In this Brief we demonstrate how ADINA CFD can help engineers analyze the airflow around a Predator-like drone to give insights into its aerodynamic characteristics.
Figure 1 shows the 3D CAD geometry of the drone. The drone is 8.2 meters long, with a wingspan of 14.8 meters.
Figure 1 CAD geometry of the drone
The drone’s CAD geometry was imported into the AUI, in which the CFD model was created. To eliminate far-field boundary effects, the fluid (air) outer boundaries need to be sufficiently far from the drone, as seen in Figure 2.
Figure 2 The large fluid zone required to eliminate far-field boundary effects
The analysis focused on analyzing the airflow during steady-state cruising. The drone’s cruising speed was assumed to be 150 km/h, which is a relatively small speed compared to the speed of sound in air, so the air was assumed to be incompressible in the model.
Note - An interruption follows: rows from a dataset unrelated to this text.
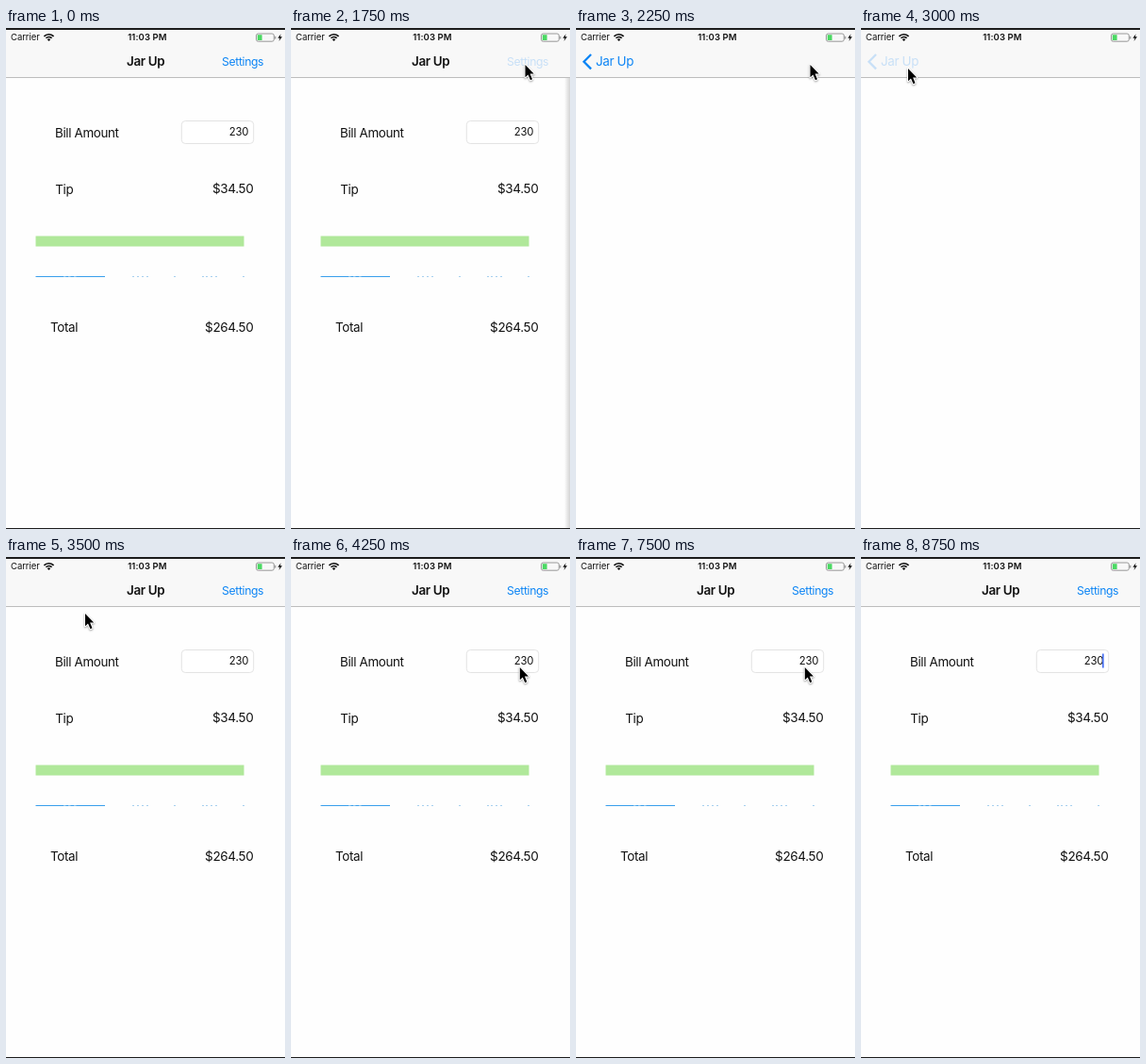
Animation of 296x531 px, one loop 9.25 s. Source, as an HTML page with a canvas:

```html
<!DOCTYPE html>
<html lang="en">
<head>
<meta charset="utf-8">
<title>Tip calculator</title>
<style>
html, body { margin: 0; width: 100%; height: 100%; overflow: hidden; background: #fff; }
canvas { display: block; width: 100%; height: 100%; }
</style>
</head>
<body>
<canvas id="stage"></canvas>
<script>
const W = 296, H = 531, LOOP = 9250, STEP = 250, BAR = 53;
const BLUE = '#0b84f5', INK = '#111', APP = 'Jar Up';
const canvas = document.getElementById('stage');
const ctx = canvas.getContext('2d');
const ratio = window.devicePixelRatio || 1;
canvas.width = Math.round(W * ratio);
canvas.height = Math.round(H * ratio);

// Pointer path: time, x, y
const path = [
  [1000, 282, 150], [1250, 264, 84], [1500, 248.5, 39], [2250, 248.5, 39],
  [2750, 66, 50], [3000, 50, 43], [3250, 50, 43], [3500, 84, 60],
  [4000, 232, 113], [4250, 242.8, 117], [7500, 242.8, 117], [8000, 297, 170]
];

const mix = (a, b, k) => a + (b - a) * k;

function rect(x, y, w, h, fill) {
  ctx.fillStyle = fill;
  ctx.fillRect(x, y, w, h);
}

function text(str, x, y, size, { color = INK, weight = 400, align = 'left', gap = -0.35, alpha = 1 } = {}) {
  ctx.save();
  ctx.globalAlpha *= alpha;
  ctx.font = `${weight} ${size}px Inter, Roboto, sans-serif`;
  ctx.letterSpacing = gap + 'px';
  ctx.textAlign = align;
  ctx.fillStyle = color;
  ctx.fillText(str, x, y);
  ctx.restore();
}

function poly(points, close) {
  ctx.beginPath();
  points.forEach(([x, y]) => ctx.lineTo(x, y));
  if (close) ctx.closePath();
}

function drawStatus() {
  text('Carrier', 5, 13.4, 9.5, { gap: -0.05 });
  text('11:03 PM', 149.9, 13.4, 9.5, { weight: 600, align: 'center', gap: 0.1 });

  // Wi-Fi
  ctx.strokeStyle = ctx.fillStyle = INK;
  ctx.lineWidth = 1.6;
  for (const r of [4.2, 7]) {
    ctx.beginPath();
    ctx.arc(45.5, 13.7, r, -Math.PI * 0.76, -Math.PI * 0.24);
    ctx.stroke();
  }
  ctx.beginPath();
  ctx.moveTo(45.5, 13.9);
  ctx.arc(45.5, 13.9, 2.4, -Math.PI * 0.76, -Math.PI * 0.24);
  ctx.fill();

  // Battery
  ctx.strokeStyle = '#8d8d8d';
  ctx.lineWidth = 0.9;
  ctx.beginPath();
  ctx.roundRect(265.5, 6, 18.8, 8.2, 2);
  ctx.stroke();
  rect(266.8, 7.2, 4.8, 5.8, '#4cd964');
  rect(285.2, 8.8, 1.1, 2.8, '#8d8d8d');
  ctx.fillStyle = INK;
  poly([[291.6, 6.2], [288.4, 10.7], [290.5, 10.7], [289.6, 14], [293, 9.3], [290.9, 9.3]], true);
  ctx.fill();
}

function drawForm(caret) {
  rect(0, BAR, W, H, '#fefefe');
  text('Bill Amount', 52, 115.7, 13.4);
  text('Tip', 52.2, 175.7, 13.4);
  text('$34.50', 262.4, 175.2, 13.5, { align: 'right' });
  text('Total', 47, 322.2, 13.4);
  text('$264.50', 262.4, 322.2, 13.5, { align: 'right' });

  ctx.strokeStyle = '#e0e0e0';
  ctx.lineWidth = 0.9;
  ctx.beginPath();
  ctx.roundRect(186.3, 98.5, 76.4, 24, 4);
  ctx.fillStyle = '#fff';
  ctx.fill();
  ctx.stroke();
  text('230', 257.4, 114.3, 11.3, { align: 'right', gap: -0.1 });
  if (caret) {
    ctx.save();
    ctx.globalAlpha *= caret;
    rect(256, 102.5, 1.6, 15, '#426bf2');
    ctx.restore();
  }

  rect(31.5, 220.5, 221, 11, '#b0e89a');

  // Collapsed segmented control with slivers of its labels
  rect(31.5, 263, 73.5, 1, '#3a9fec');
  for (const x of [61, 66, 72]) rect(x, 263, 2.5, 0.7, '#a8d4f4');
  for (const x of [134, 139, 144, 149, 178, 208, 212, 217, 222, 251]) {
    rect(x, 263, 2, 0.9, '#9ecbee');
  }
}

function drawNav(p, pressed, back) {
  rect(0, 0, W, BAR, '#f8f8f8');
  rect(0, 52, W, 1, '#bdbdbd');
  drawStatus();

  const x = mix(128, 21, p);
  const home = back ? 1 - p : Math.max(0, 1 - p * 1.6);
  const away = back ? Math.max(0, p * 2 - 1) : Math.min(1, p * 1.6);
  text(APP, x, 40.3, 13.4, { weight: 600, alpha: home });
  text('Settings', 273.2, 39.8, 12.2, {
    color: BLUE, align: 'right', alpha: home * (pressed && !back ? 0.2 : 1)
  });

  ctx.save();
  ctx.globalAlpha = away * (pressed && back ? 0.2 : 1);
  text(APP, x, 40.3, 13.4, { color: BLUE });
  ctx.strokeStyle = BLUE;
  ctx.lineWidth = 2.3;
  poly([[16, 28], [8.4, 35.7], [16, 43.4]]);
  ctx.stroke();
  ctx.restore();
}

function drawPages(p, caret, moving) {
  const edge = mix(W, 0, p);
  ctx.save();
  ctx.translate(-0.3 * W * p, 0);
  drawForm(caret);
  ctx.restore();
  if (!moving && p === 0) return;

  rect(0, BAR, edge, H, `rgba(0,0,0,${0.1 * p})`);
  const shade = ctx.createLinearGradient(edge - 6, 0, edge, 0);
  shade.addColorStop(0, 'rgba(0,0,0,0)');
  shade.addColorStop(1, `rgba(0,0,0,${0.17 * (1 - p)})`);
  rect(edge - 6, BAR, 6, H, shade);
  rect(edge, BAR, W, H, '#fefefe');
}

function drawPointer(t) {
  const i = path.findIndex(point => point[0] > t);
  if (i < 1) return;
  const [t0, x0, y0] = path[i - 1], [t1, x1, y1] = path[i];
  const k = (t - t0) / (t1 - t0);
  ctx.save();
  ctx.translate(mix(x0, x1, k), mix(y0, y1, k));
  poly([[0, 0], [0, 13.2], [3, 10.4], [5.5, 16.2], [7.5, 15.3], [5.1, 9.6], [9.2, 9.4]], true);
  ctx.lineJoin = 'round';
  ctx.lineWidth = 2.2;
  ctx.strokeStyle = '#fff';
  ctx.shadowColor = 'rgba(0,0,0,0.35)';
  ctx.shadowBlur = 2 * ratio;
  ctx.shadowOffsetY = ratio;
  ctx.stroke();
  ctx.shadowColor = 'transparent';
  ctx.fillStyle = '#000';
  ctx.fill();
  ctx.restore();
}

// Share of the settings page on screen
function pushed(t) {
  if (t < 2000 || t >= 3500) return 0;
  if (t < 2250) return 0.93;
  return t < 3250 ? 1 : 0.07;
}

function caretAlpha(t) {
  if (t < 4750) return 0;
  const phase = (t - 4750) % 1000;
  return phase < 500 ? 1 : phase < 750 ? 0.3 : 0;
}

function frame(now) {
  const t = Math.floor((now % LOOP) / STEP) * STEP;
  const p = pushed(t);
  const opening = t === 1750, closing = t === 3000;
  ctx.setTransform(canvas.width / W, 0, 0, canvas.height / H, 0, 0);
  drawPages(p, caretAlpha(t), opening);
  drawNav(p, opening || closing, t >= 3000);
  rect(0, 0, W, 2, '#1c1c1c');
  rect(0, 530, W, 1, '#1c1c1c');
  drawPointer(t);
}

const start = performance.now();
function tick() {
  frame(performance.now() - start);
  requestAnimationFrame(tick);
}
tick();
</script>
</body>
</html>
```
The airflow is turbulent as characterized by the large Reynolds number. The turbulence model chosen was the standard k-ω turbulence model. Two million FCBI-C fluid elements were used in the mesh. As shown in Figure 3, the mesh needs to be fine enough around the drone to achieve sufficient accuracy, but can be much coarser away from the structure to reduce the computational cost.
Figure 3 Detail of the mesh used in the analysis
The analysis was run on an 8-core machine using DMP.
Some results of interest are shown in Figures 4 to 7. The movie above shows the use of the AUI fast graphics mode (FGM) to see the pressure band plot on the surface of the drone. These results help engineers assess the drone’s aerodynamic characteristics.
Figure 4 Pressure band plot at the drone’s vertical mid-plane
Figure 5 Pressure band plot at a vertical cutting plane of the airfoil. The pressure at the bottom is larger than at the top. The pressure difference provides the lift for the drone.
Figure 6 Band plot of turbulence kinetic energy at the drone’s vertical mid-plane
Figure 7 Band plot of turbulence kinetic energy at a vertical cutting plane of the airfoil
ADINA CFD, combining a powerful computational performance with comprehensive pre- and post-processing on a single platform, is an excellent tool for solving problems in computational fluid dynamics.
Aerodynamics, drone, UAV, CFD, DMP, distributed memory processing, parallel performance, pre-processing, post-processing